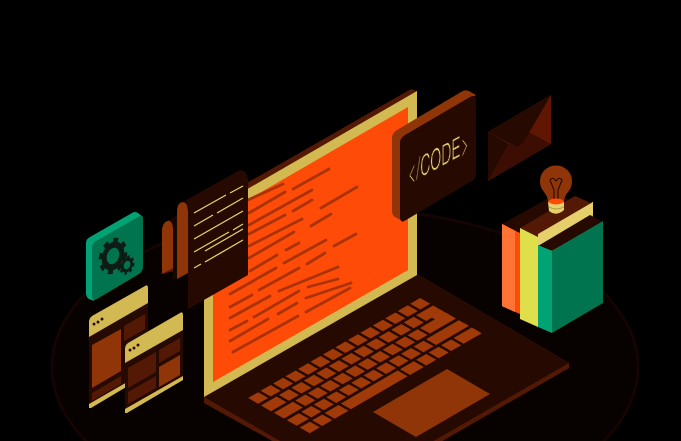
<!DOCTYPE html>
<html lang="en">
<head>
<meta charset="utf-8">
<title>Code workspace</title>
<style>
:root{--black:#000;--floor:#070100;--rim:#150502;--dark:#260a02;--deep:#190601;--maroon:#541905;--brown:#8f3508;--rust:#a03a08;--orange:#ff4b08;--coral:#ff7435;--sand:#d3b951;--cream:#e6d06c;--lime:#dfdf4c;--green:#00734f;--mint:#00a374}
html,body{margin:0;background:var(--black);overflow:hidden}
svg{display:block;width:681px;height:441px}
.floor{fill:var(--floor)}.rim{fill:none;stroke:var(--rim);stroke-width:3}
.dark{fill:var(--dark)}.deep{fill:var(--deep)}.maroon{fill:var(--maroon)}.brown{fill:var(--brown)}.rust{fill:var(--rust)}
.orange{fill:var(--orange)}.coral{fill:var(--coral)}.sand{fill:var(--sand)}.cream{fill:var(--cream)}.lime{fill:var(--lime)}
.green{fill:var(--green)}.mint{fill:var(--mint)}.black{fill:var(--black)}
.code-lines{fill:none;stroke:#a93207;stroke-width:2.8;stroke-linecap:round}
.note-lines{fill:none;stroke:var(--cream);stroke-width:1.3}
.keys{fill:none;stroke:var(--rust);stroke-width:11.6}
.code-label{font-family:"TeX Gyre Heros Cn","Liberation Sans",sans-serif;font-size:29px;fill:var(--cream);stroke:var(--dark);stroke-width:.7}
.filament{fill:none;stroke:var(--dark);stroke-width:1.1}
</style>
</head>
<body>
<svg viewBox="0 0 681 441" role="img" aria-label="Isometric laptop with code, surrounded by floating icons and books">
<defs>
<clipPath id="canvas"><rect width="681" height="441"/></clipPath>
<g id="gear">
<circle r="9" fill="none" stroke="#0d1c14" stroke-width="5"/>
<circle r="12" fill="none" stroke="#0d1c14" stroke-width="5" stroke-dasharray="4.7 4.7"/>
</g>
</defs>
<rect class="black" width="681" height="441"/>
<g clip-path="url(#canvas)">

<g id="floor">
<ellipse class="floor" cx="345" cy="367" rx="294" ry="159"/>
<ellipse class="rim" cx="345" cy="367" rx="293" ry="158"/>
</g>

<g id="laptop">
<polygon class="maroon" points="204,397 417,274 569,363 569,368 420,454 310,462 204,403"/>
<polygon class="dark" points="204,397 417,274 569,363 418,450 306,456"/>
<polygon class="maroon" points="198,211 411,89 417,91 417,97 204,218"/>
<polygon class="sand" points="204,214 417,91 417,275 204,397"/>
<polygon class="orange" points="213,220 408,107 408,270 213,382"/>
<g class="code-lines">
<path d="M293 189L329 169M248 200L283 184M249 213L285 192M249 225L312 190M321 208L357 187M249 234L285 215M293 211L312 200M249 246L302 219M311 226L331 214M249 258L294 232"/>
<path d="M250 271L277 255M286 250L299 243M334 246L356 234M230 294L276 268M284 263L326 240M230 307L252 295M259 290L299 268M307 264L325 253M230 318L270 296M279 291L338 267M230 330L247 321M254 317L299 291M308 287L338 279M230 341L268 319M278 314L297 303M306 298L351 283M233 352L298 316M306 312L350 288"/>
</g>
<g class="keys" transform="matrix(.86 -.5 .86 .49 248 398)">
<path d="M0 6H200" stroke-dasharray="11.7 2.8"/>
<path d="M0 21H200" stroke-dasharray="18 2.8 11.7 2.8 11.7 2.8 11.7 2.8 11.7 2.8 11.7 2.8 11.7 2.8 11.7 2.8 11.7 2.8 11.7 2.8 11.7 2.8 11.7 2.8 20 0"/>
<path d="M0 36H200" stroke-dasharray="22 2.8 11.7 2.8 11.7 2.8 11.7 2.8 11.7 2.8 11.7 2.8 11.7 2.8 11.7 2.8 11.7 2.8 11.7 2.8 11.7 2.8 32 0"/>
<path d="M0 51H200" stroke-dasharray="14 2.8 11.7 2.8 11.7 2.8 11.7 2.8 11.7 2.8 11.7 2.8 11.7 2.8 11.7 2.8 11.7 2.8 11.7 2.8 11.7 2.8 38 0"/>
<path d="M0 66H200" stroke-dasharray="11.7 2.8 11.7 2.8 16 2.8 66 2.8 16 2.8 11.7 2.8 11.7 2.8 11.7 2.8 30 0"/>
<rect class="rust" x="187" y="24" width="13" height="10" stroke="none"/>
</g>
<polygon class="brown" points="373,412 447,369 490,394 416,437"/>
</g>

<g id="document">
<path class="maroon" d="M162 274V232Q162 223 169 220L174 222V271Z"/>
<path class="brown" d="M162 274V232Q162 222 168 221Q173 221 173 229V268Z"/>
<path class="deep" d="M173 229Q173 222 169 220L184 211V276L173 280Z"/>
<path class="brown" d="M177 279V212Q177 202 183 202Q188 202 188 211V273Z"/>
<path class="dark" d="M183 202L238 171Q247 168 248 180V275L188 309V211Q188 203 183 202Z"/>
<path class="note-lines" d="M194 213L226 195M230 193L243 186M194 226L213 215M217 213L243 198M194 239L243 211M194 252L229 232M233 230L243 224M194 268L201 264M205 262L243 240M205 251L243 229"/>
</g>

<g id="settings">
<path class="mint" d="M86 243Q86 239 90 237L132 213Q135 211 138 213L143 217L95 290L94 301L89 299Q86 297 86 293Z"/>
<path class="green" d="M92 248Q92 243 96 241L138 217Q143 214 143 220V267Q143 271 139 274L97 299Q92 302 92 296Z"/>
<use href="#gear" transform="matrix(.98 -.28 0 1.23 113 256)"/>
<use href="#gear" transform="matrix(.52 -.16 0 .64 127 265)"/>
</g>

<g id="browser-back">
<path class="dark" d="M89 334L148 301V374L89 407Z"/>
<path class="sand" d="M89 321Q89 318 92 316L145 286Q148 284 148 288V303L89 337Z"/>
<polygon class="brown" points="92,345 121,329 121,371 92,388"/>
<polygon class="maroon" points="124,326 145,314 145,329 124,341"/>
<polygon class="maroon" points="92,393 121,376 121,384 92,401"/>
<polygon class="sand" points="89,404 148,370 148,374 91,408 89,408"/>
<g class="dark"><circle cx="94" cy="324" r="1.5"/><circle cx="98" cy="322" r="1.5"/><circle cx="102" cy="319" r="1.5"/></g>
</g>
<g id="browser-front">
<path class="dark" d="M125 360L183 327V380L125 413Z"/>
<path class="sand" d="M125 348Q125 345 128 343L180 313Q183 311 183 315V330L125 363Z"/>
<polygon class="maroon" points="128,368 156,352 156,372 128,388"/>
<polygon class="maroon" points="159,350 180,338 180,351 159,363"/>
<polygon class="brown" points="159,367 180,355 180,375 159,387"/>
<polygon class="maroon" points="128,392 156,376 156,388 128,404"/>
<polygon class="sand" points="125,409 183,376 183,380 127,413 125,413"/>
<g class="dark"><circle cx="130" cy="350" r="1.5"/><circle cx="134" cy="348" r="1.5"/><circle cx="138" cy="345" r="1.5"/></g>
</g>

<g id="code-tile">
<path class="brown" d="M392 138Q392 133 397 130L461 92Q465 89 469 91L476 95L405 150L404 222L395 217Q392 215 392 211Z"/>
<path class="dark" d="M400 143Q400 138 405 135L470 97Q476 94 476 100V174Q476 179 472 181L406 220Q400 224 400 217Z"/>
<text class="code-label" transform="matrix(1 -.53 0 1 408 184)" textLength="61" lengthAdjust="spacingAndGlyphs">&lt;/CODE&gt;</text>
</g>

<g id="envelope">
<polygon class="maroon" points="488,132 551,95 551,144 488,181"/>
<polygon class="dark" points="488,132 509,144 488,181"/>
<polygon points="551,144 488,181 510,143 517,147 529,132" fill="#3b0d03"/>
<polygon points="551,95 551,144 529,132" fill="#611503"/>
<polygon class="dark" points="488,132 551,95 523,143 517,147"/>
</g>

<g id="books">
<polygon class="dark" points="502,224 556,194 574,202 520,233"/>
<polygon class="orange" points="502,224 520,233 520,314 502,306"/>
<polygon class="coral" points="502,224 515,231 515,312 502,306"/>
<polygon class="sand" points="538,237 593,202 593,300 538,326"/>
<polygon class="maroon" points="520,228 575,196 593,204 538,237"/>
<polygon class="cream" points="538,234 593,202 593,214 538,246"/>
<polygon class="lime" points="520,228 538,237 538,327 520,319"/>
<polygon class="dark" points="538,246 590,215 603,222 552,251"/>
<polygon class="mint" points="538,245 552,251 552,333 538,327"/>
<polygon class="green" points="552,251 603,221 603,303 552,333"/>
</g>

<g id="light-bulb">
<path class="brown" d="M548 202Q548 197 544 192A16 16 0 1 1 568 192Q564 197 564 202Z"/>
<path class="filament" d="M554 202V190L550 180Q553 176 556 181Q559 176 562 180L558 190V202"/>
<ellipse class="orange" cx="556" cy="202" rx="8" ry="3.5"/>
<path class="cream" d="M548 202Q556 207 564 202V210Q556 217 549 211Z"/>
<path d="M549 207Q556 211 564 207" fill="none" stroke="#b59a3f"/>
</g>
</g>
</svg>
</body>
</html>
--- --- ---
### EXERCISE REQUIREMENTS
Find the string "mint" in the listing and return every line that holds it.

### YOUR RESPONSE
:root{--black:#000;--floor:#070100;--rim:#150502;--dark:#260a02;--deep:#190601;--maroon:#541905;--brown:#8f3508;--rust:#a03a08;--orange:#ff4b08;--coral:#ff7435;--sand:#d3b951;--cream:#e6d06c;--lime:#dfdf4c;--green:#00734f;--mint:#00a374}
.green{fill:var(--green)}.mint{fill:var(--mint)}.black{fill:var(--black)}
<path class="mint" d="M86 243Q86 239 90 237L132 213Q135 211 138 213L143 217L95 290L94 301L89 299Q86 297 86 293Z"/>
<polygon class="mint" points="538,245 552,251 552,333 538,327"/>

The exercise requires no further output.